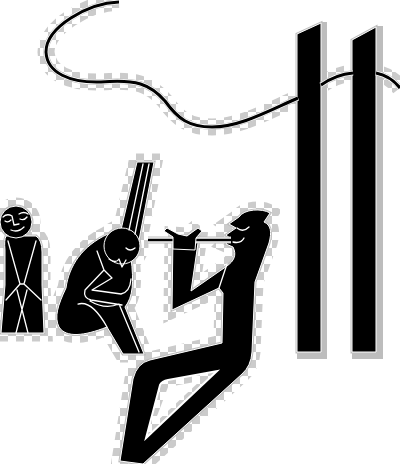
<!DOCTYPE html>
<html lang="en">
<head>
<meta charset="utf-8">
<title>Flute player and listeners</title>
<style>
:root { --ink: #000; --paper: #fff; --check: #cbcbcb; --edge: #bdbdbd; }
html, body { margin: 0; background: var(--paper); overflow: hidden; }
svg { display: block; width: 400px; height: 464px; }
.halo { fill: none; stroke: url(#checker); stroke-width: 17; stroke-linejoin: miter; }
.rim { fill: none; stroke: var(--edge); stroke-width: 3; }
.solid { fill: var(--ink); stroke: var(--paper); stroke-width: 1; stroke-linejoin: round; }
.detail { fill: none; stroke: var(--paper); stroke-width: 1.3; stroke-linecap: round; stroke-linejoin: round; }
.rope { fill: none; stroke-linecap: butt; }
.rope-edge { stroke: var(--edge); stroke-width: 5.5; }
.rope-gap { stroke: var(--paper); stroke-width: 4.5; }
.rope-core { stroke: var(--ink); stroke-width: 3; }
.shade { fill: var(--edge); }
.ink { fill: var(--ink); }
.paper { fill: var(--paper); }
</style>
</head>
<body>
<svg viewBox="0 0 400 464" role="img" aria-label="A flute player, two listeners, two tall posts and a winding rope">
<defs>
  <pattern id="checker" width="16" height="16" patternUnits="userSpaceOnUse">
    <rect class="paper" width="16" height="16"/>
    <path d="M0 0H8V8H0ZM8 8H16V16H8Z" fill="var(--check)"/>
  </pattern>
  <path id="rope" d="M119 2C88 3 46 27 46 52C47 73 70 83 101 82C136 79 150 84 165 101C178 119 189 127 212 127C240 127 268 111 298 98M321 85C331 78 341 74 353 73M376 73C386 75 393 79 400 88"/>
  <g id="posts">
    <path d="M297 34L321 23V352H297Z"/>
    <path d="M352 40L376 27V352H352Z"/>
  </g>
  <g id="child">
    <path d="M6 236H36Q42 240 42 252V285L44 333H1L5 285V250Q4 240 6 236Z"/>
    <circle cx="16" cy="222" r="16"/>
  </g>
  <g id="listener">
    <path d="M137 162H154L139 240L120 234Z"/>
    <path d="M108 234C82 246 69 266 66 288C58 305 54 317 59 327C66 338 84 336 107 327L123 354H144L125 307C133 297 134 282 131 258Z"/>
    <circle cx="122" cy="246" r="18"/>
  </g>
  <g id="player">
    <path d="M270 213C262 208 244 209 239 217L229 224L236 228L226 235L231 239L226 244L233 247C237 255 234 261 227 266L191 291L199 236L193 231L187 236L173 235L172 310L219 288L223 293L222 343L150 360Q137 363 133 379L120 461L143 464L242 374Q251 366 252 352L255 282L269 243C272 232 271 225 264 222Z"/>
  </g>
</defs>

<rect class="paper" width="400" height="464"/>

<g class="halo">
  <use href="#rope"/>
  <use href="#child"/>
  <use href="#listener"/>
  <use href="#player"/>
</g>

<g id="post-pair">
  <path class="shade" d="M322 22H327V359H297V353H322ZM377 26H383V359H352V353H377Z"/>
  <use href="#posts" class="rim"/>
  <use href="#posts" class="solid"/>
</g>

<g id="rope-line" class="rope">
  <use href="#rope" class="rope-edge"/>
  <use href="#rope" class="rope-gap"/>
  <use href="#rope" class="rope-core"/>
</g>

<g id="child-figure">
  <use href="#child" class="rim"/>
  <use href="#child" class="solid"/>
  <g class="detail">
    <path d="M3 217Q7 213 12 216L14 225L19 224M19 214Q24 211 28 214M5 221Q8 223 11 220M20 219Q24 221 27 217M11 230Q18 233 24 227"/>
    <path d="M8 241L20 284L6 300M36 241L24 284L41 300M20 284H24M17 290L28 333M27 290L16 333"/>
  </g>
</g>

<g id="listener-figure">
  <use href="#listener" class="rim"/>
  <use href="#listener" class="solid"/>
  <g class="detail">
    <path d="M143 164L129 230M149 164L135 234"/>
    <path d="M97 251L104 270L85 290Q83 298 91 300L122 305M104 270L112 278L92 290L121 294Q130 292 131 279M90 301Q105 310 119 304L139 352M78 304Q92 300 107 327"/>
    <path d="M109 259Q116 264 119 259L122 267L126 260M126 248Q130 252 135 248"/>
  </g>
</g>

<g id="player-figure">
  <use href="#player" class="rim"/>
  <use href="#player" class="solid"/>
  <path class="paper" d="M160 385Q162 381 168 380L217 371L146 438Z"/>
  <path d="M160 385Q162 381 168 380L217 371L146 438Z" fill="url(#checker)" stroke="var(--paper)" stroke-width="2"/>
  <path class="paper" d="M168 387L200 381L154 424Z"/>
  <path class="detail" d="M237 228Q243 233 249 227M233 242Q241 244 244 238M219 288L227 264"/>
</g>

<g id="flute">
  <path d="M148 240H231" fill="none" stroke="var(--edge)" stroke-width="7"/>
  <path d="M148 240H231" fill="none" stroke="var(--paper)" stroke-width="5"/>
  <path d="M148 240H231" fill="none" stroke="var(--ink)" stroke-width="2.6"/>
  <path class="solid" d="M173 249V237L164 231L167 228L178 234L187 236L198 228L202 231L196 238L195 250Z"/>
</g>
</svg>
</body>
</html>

○ ○ ○

* **The task**
Quote the entries above word for word. Leave the images out.

* **Final answer**
<!DOCTYPE html>
<html lang="en">
<head>
<meta charset="utf-8">
<title>Flute player and listeners</title>
<style>
:root { --ink: #000; --paper: #fff; --check: #cbcbcb; --edge: #bdbdbd; }
html, body { margin: 0; background: var(--paper); overflow: hidden; }
svg { display: block; width: 400px; height: 464px; }
.halo { fill: none; stroke: url(#checker); stroke-width: 17; stroke-linejoin: miter; }
.rim { fill: none; stroke: var(--edge); stroke-width: 3; }
.solid { fill: var(--ink); stroke: var(--paper); stroke-width: 1; stroke-linejoin: round; }
.detail { fill: none; stroke: var(--paper); stroke-width: 1.3; stroke-linecap: round; stroke-linejoin: round; }
.rope { fill: none; stroke-linecap: butt; }
.rope-edge { stroke: var(--edge); stroke-width: 5.5; }
.rope-gap { stroke: var(--paper); stroke-width: 4.5; }
.rope-core { stroke: var(--ink); stroke-width: 3; }
.shade { fill: var(--edge); }
.ink { fill: var(--ink); }
.paper { fill: var(--paper); }
</style>
</head>
<body>
<svg viewBox="0 0 400 464" role="img" aria-label="A flute player, two listeners, two tall posts and a winding rope">
<defs>
  <pattern id="checker" width="16" height="16" patternUnits="userSpaceOnUse">
    <rect class="paper" width="16" height="16"/>
    <path d="M0 0H8V8H0ZM8 8H16V16H8Z" fill="var(--check)"/>
  </pattern>
  <path id="rope" d="M119 2C88 3 46 27 46 52C47 73 70 83 101 82C136 79 150 84 165 101C178 119 189 127 212 127C240 127 268 111 298 98M321 85C331 78 341 74 353 73M376 73C386 75 393 79 400 88"/>
  <g id="posts">
    <path d="M297 34L321 23V352H297Z"/>
    <path d="M352 40L376 27V352H352Z"/>
  </g>
  <g id="child">
    <path d="M6 236H36Q42 240 42 252V285L44 333H1L5 285V250Q4 240 6 236Z"/>
    <circle cx="16" cy="222" r="16"/>
  </g>
  <g id="listener">
    <path d="M137 162H154L139 240L120 234Z"/>
    <path d="M108 234C82 246 69 266 66 288C58 305 54 317 59 327C66 338 84 336 107 327L123 354H144L125 307C133 297 134 282 131 258Z"/>
    <circle cx="122" cy="246" r="18"/>
  </g>
  <g id="player">
    <path d="M270 213C262 208 244 209 239 217L229 224L236 228L226 235L231 239L226 244L233 247C237 255 234 261 227 266L191 291L199 236L193 231L187 236L173 235L172 310L219 288L223 293L222 343L150 360Q137 363 133 379L120 461L143 464L242 374Q251 366 252 352L255 282L269 243C272 232 271 225 264 222Z"/>
  </g>
</defs>

<rect class="paper" width="400" height="464"/>

<g class="halo">
  <use href="#rope"/>
  <use href="#child"/>
  <use href="#listener"/>
  <use href="#player"/>
</g>

<g id="post-pair">
  <path class="shade" d="M322 22H327V359H297V353H322ZM377 26H383V359H352V353H377Z"/>
  <use href="#posts" class="rim"/>
  <use href="#posts" class="solid"/>
</g>

<g id="rope-line" class="rope">
  <use href="#rope" class="rope-edge"/>
  <use href="#rope" class="rope-gap"/>
  <use href="#rope" class="rope-core"/>
</g>

<g id="child-figure">
  <use href="#child" class="rim"/>
  <use href="#child" class="solid"/>
  <g class="detail">
    <path d="M3 217Q7 213 12 216L14 225L19 224M19 214Q24 211 28 214M5 221Q8 223 11 220M20 219Q24 221 27 217M11 230Q18 233 24 227"/>
    <path d="M8 241L20 284L6 300M36 241L24 284L41 300M20 284H24M17 290L28 333M27 290L16 333"/>
  </g>
</g>

<g id="listener-figure">
  <use href="#listener" class="rim"/>
  <use href="#listener" class="solid"/>
  <g class="detail">
    <path d="M143 164L129 230M149 164L135 234"/>
    <path d="M97 251L104 270L85 290Q83 298 91 300L122 305M104 270L112 278L92 290L121 294Q130 292 131 279M90 301Q105 310 119 304L139 352M78 304Q92 300 107 327"/>
    <path d="M109 259Q116 264 119 259L122 267L126 260M126 248Q130 252 135 248"/>
  </g>
</g>

<g id="player-figure">
  <use href="#player" class="rim"/>
  <use href="#player" class="solid"/>
  <path class="paper" d="M160 385Q162 381 168 380L217 371L146 438Z"/>
  <path d="M160 385Q162 381 168 380L217 371L146 438Z" fill="url(#checker)" stroke="var(--paper)" stroke-width="2"/>
  <path class="paper" d="M168 387L200 381L154 424Z"/>
  <path class="detail" d="M237 228Q243 233 249 227M233 242Q241 244 244 238M219 288L227 264"/>
</g>

<g id="flute">
  <path d="M148 240H231" fill="none" stroke="var(--edge)" stroke-width="7"/>
  <path d="M148 240H231" fill="none" stroke="var(--paper)" stroke-width="5"/>
  <path d="M148 240H231" fill="none" stroke="var(--ink)" stroke-width="2.6"/>
  <path class="solid" d="M173 249V237L164 231L167 228L178 234L187 236L198 228L202 231L196 238L195 250Z"/>
</g>
</svg>
</body>
</html>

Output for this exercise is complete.